The cross is the crux (I know, bad pun, but I mean it) of Christianity. It’s the whole mechanism by which we can be saved. It’s the definitive point in history when the battle was won, where sin was dealt with, where humanity was broken out of out imprisonment to death. For any Christian, understanding the importance and mechanism of the cross is essential. And John Chapman’s “Making the Most of the Cross” is a great place to start.
I really enjoyed this book; it isn’t long, it isn’t wordy. It’s easy to read, and every time I was starting to feel like “It would be really good if he had just explained this one thing”, or “if I was unsure about this, and was considering Christ, there’s an ambiguity”, I would turn the page, and the next short chapter would not disappoint.
This was particularly noticeable between Part I (The death of the Lord Jesus) and Part II (The Resurrection of the Lord Jesus). Chapman talks about “The Cross” as 2 events which are tightly bound together, to the point of it being one event, the event of Jesus dealing with death and sin. Chapman explains in part I the concepts of substitution, of ransom, of propitiation, and the whole reason behind the death, what the deal with Jesus dying was. Just as it reached the end, however, I was thinking along these lines; “Yes, but one of the main audiences of this book [which I pick to be most for the inquiring/interested non Christian, or new Christian] is going to want the story, the facts, the history, the basic explanation, laid out clearly.” I only had to wait until the next page to get it. It may just be that he thinks in a way very similar to my own thought process, but John Chapman had me at the same stage as he was the whole way.

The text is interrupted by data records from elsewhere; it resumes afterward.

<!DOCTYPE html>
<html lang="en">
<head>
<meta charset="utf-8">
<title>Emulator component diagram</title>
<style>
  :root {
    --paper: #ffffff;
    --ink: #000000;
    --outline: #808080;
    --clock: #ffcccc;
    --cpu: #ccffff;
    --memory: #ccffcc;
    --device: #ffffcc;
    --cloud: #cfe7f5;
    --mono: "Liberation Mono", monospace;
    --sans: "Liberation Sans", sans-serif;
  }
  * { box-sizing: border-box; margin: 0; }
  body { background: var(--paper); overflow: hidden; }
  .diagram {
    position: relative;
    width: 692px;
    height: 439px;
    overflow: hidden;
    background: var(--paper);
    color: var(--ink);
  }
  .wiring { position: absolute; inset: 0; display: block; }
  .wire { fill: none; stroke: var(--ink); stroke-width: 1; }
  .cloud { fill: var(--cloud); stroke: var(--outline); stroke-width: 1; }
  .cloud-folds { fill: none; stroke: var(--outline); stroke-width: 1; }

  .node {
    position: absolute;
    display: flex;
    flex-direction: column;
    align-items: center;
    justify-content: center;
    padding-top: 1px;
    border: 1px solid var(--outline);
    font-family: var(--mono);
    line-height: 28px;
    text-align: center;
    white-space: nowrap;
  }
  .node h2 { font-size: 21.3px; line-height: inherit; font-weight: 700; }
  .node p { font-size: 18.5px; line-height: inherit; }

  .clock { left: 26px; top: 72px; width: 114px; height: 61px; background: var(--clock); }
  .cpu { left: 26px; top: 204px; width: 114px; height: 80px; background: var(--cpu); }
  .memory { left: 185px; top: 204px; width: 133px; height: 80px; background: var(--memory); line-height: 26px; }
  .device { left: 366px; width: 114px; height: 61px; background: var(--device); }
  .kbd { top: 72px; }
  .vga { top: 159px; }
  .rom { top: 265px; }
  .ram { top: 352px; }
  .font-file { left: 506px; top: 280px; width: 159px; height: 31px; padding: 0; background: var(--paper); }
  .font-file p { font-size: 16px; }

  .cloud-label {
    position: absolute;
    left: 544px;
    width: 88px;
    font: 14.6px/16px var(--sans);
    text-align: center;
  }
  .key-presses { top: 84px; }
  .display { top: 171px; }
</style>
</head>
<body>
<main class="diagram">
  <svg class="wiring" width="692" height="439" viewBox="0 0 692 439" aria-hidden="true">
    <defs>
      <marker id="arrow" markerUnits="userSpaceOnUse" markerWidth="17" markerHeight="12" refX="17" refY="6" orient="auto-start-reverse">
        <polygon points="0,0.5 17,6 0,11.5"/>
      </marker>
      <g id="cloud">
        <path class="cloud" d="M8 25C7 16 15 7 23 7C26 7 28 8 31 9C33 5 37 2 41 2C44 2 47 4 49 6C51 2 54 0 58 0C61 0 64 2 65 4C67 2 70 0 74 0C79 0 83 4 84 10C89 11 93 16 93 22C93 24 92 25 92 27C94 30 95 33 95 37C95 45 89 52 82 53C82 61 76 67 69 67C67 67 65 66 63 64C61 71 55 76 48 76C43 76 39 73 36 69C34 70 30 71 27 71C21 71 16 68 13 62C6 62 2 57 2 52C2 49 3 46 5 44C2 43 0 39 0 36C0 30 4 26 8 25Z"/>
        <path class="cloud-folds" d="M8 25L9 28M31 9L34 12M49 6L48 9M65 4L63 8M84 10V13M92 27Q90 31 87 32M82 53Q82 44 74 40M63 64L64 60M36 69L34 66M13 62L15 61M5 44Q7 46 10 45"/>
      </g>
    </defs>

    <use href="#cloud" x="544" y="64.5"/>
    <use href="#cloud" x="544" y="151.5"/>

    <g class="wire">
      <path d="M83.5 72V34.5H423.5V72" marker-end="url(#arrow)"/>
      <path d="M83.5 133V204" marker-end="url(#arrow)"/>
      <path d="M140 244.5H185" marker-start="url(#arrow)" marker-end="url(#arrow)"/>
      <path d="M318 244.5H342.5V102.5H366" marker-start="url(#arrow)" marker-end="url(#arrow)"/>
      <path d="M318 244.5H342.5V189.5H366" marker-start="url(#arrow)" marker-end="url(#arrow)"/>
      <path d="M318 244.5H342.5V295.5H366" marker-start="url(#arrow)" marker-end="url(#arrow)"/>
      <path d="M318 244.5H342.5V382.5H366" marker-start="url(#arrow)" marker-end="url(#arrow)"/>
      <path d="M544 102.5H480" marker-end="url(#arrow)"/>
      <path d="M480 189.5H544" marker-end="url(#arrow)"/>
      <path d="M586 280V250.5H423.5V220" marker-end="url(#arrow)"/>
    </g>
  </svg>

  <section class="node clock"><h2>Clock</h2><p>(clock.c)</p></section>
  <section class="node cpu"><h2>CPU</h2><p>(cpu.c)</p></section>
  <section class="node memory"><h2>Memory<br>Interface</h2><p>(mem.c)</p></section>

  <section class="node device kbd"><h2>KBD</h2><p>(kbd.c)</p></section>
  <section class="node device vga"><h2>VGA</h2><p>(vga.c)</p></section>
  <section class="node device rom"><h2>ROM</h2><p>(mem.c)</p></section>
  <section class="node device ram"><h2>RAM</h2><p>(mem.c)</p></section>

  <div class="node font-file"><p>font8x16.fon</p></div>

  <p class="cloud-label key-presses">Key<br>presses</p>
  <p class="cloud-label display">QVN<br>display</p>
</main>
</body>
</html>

This was a reasonably easy read; it was casual and not filled with jargon or “Christian” language. It explained everything simply, and managed to delve into complicated or deep theological principles whilst still maintaining an easy readability. The reason this worked is because of the progression he took; every chapter was a short bite, in small steps. One of the things I loved was that if you lined up all the chapter titles, you would get a pretty solid framework of the gospel; the problem, the need for a solution, God’s love and grace, the mechanism of substitutionary atonement and so on, in simple statements. The chapter text itself was rich with biblical reference; each chapter started with an extract from the scripture, and every chapter ended with a short prayer along the lines of the content. Anecdotally and in the tone of writing, I found Chapman very helpful. He explained (as said earlier) in a way that made complex things seem simple, used examples and logic that just fit. For someone with a historical and analytical mindset and approach (I am often unsatisfied with resources that do not engage with solid fact around Jesus, or historicity, or a logical understanding of faith as centred on Christ), this book was good because it managed to deal with some issues of credibility and historicity without getting off topic. Chapman speaks in a personal manner, and I found this meant he was easy to engage with, and allowed him both authority and humility; the fact that he even says, at one stage, that he cannot answer questions around how specific events will lead to the glorification of God, actually added to the book by modelling what it means to have faith beyond our comprehension.
As you may have picked up, I have pretty much only positive things to say about this book. It’s informative and challenging; even for someone who has looked into the facts around the resurrection in reasonable historical depth and who has been a Christian for a reasonable amount of time this was highly informative. It was clear that Chapman’s extensive experience alerted him to areas where people sometimes struggle with belief, assurance, or just uncomfortable thoughts, and worked to allay such doubts. For myself, there were a few little gems pulled out, particularly about how the pattern of the cross shapes our lives, which I will take away as great pieces of wisdom for service and teaching.
Negatives? I imagine some people would find his tone (casual, personal) slightly frustrating, and that those who read it as Christians who have a reasonably sound theology of the cross would find it not to be practical enough early on. In that sense, “Making the Most of the Cross” put my expectation (something more aimed at a Christian audience, and full of practical ways to maintain passion for Christ) at odds with the reality. I was not disappointed, however, and would recommend this as a fantastic book for those who are seriously investigating Jesus, or who are struggling to understand the true significance of the Cross.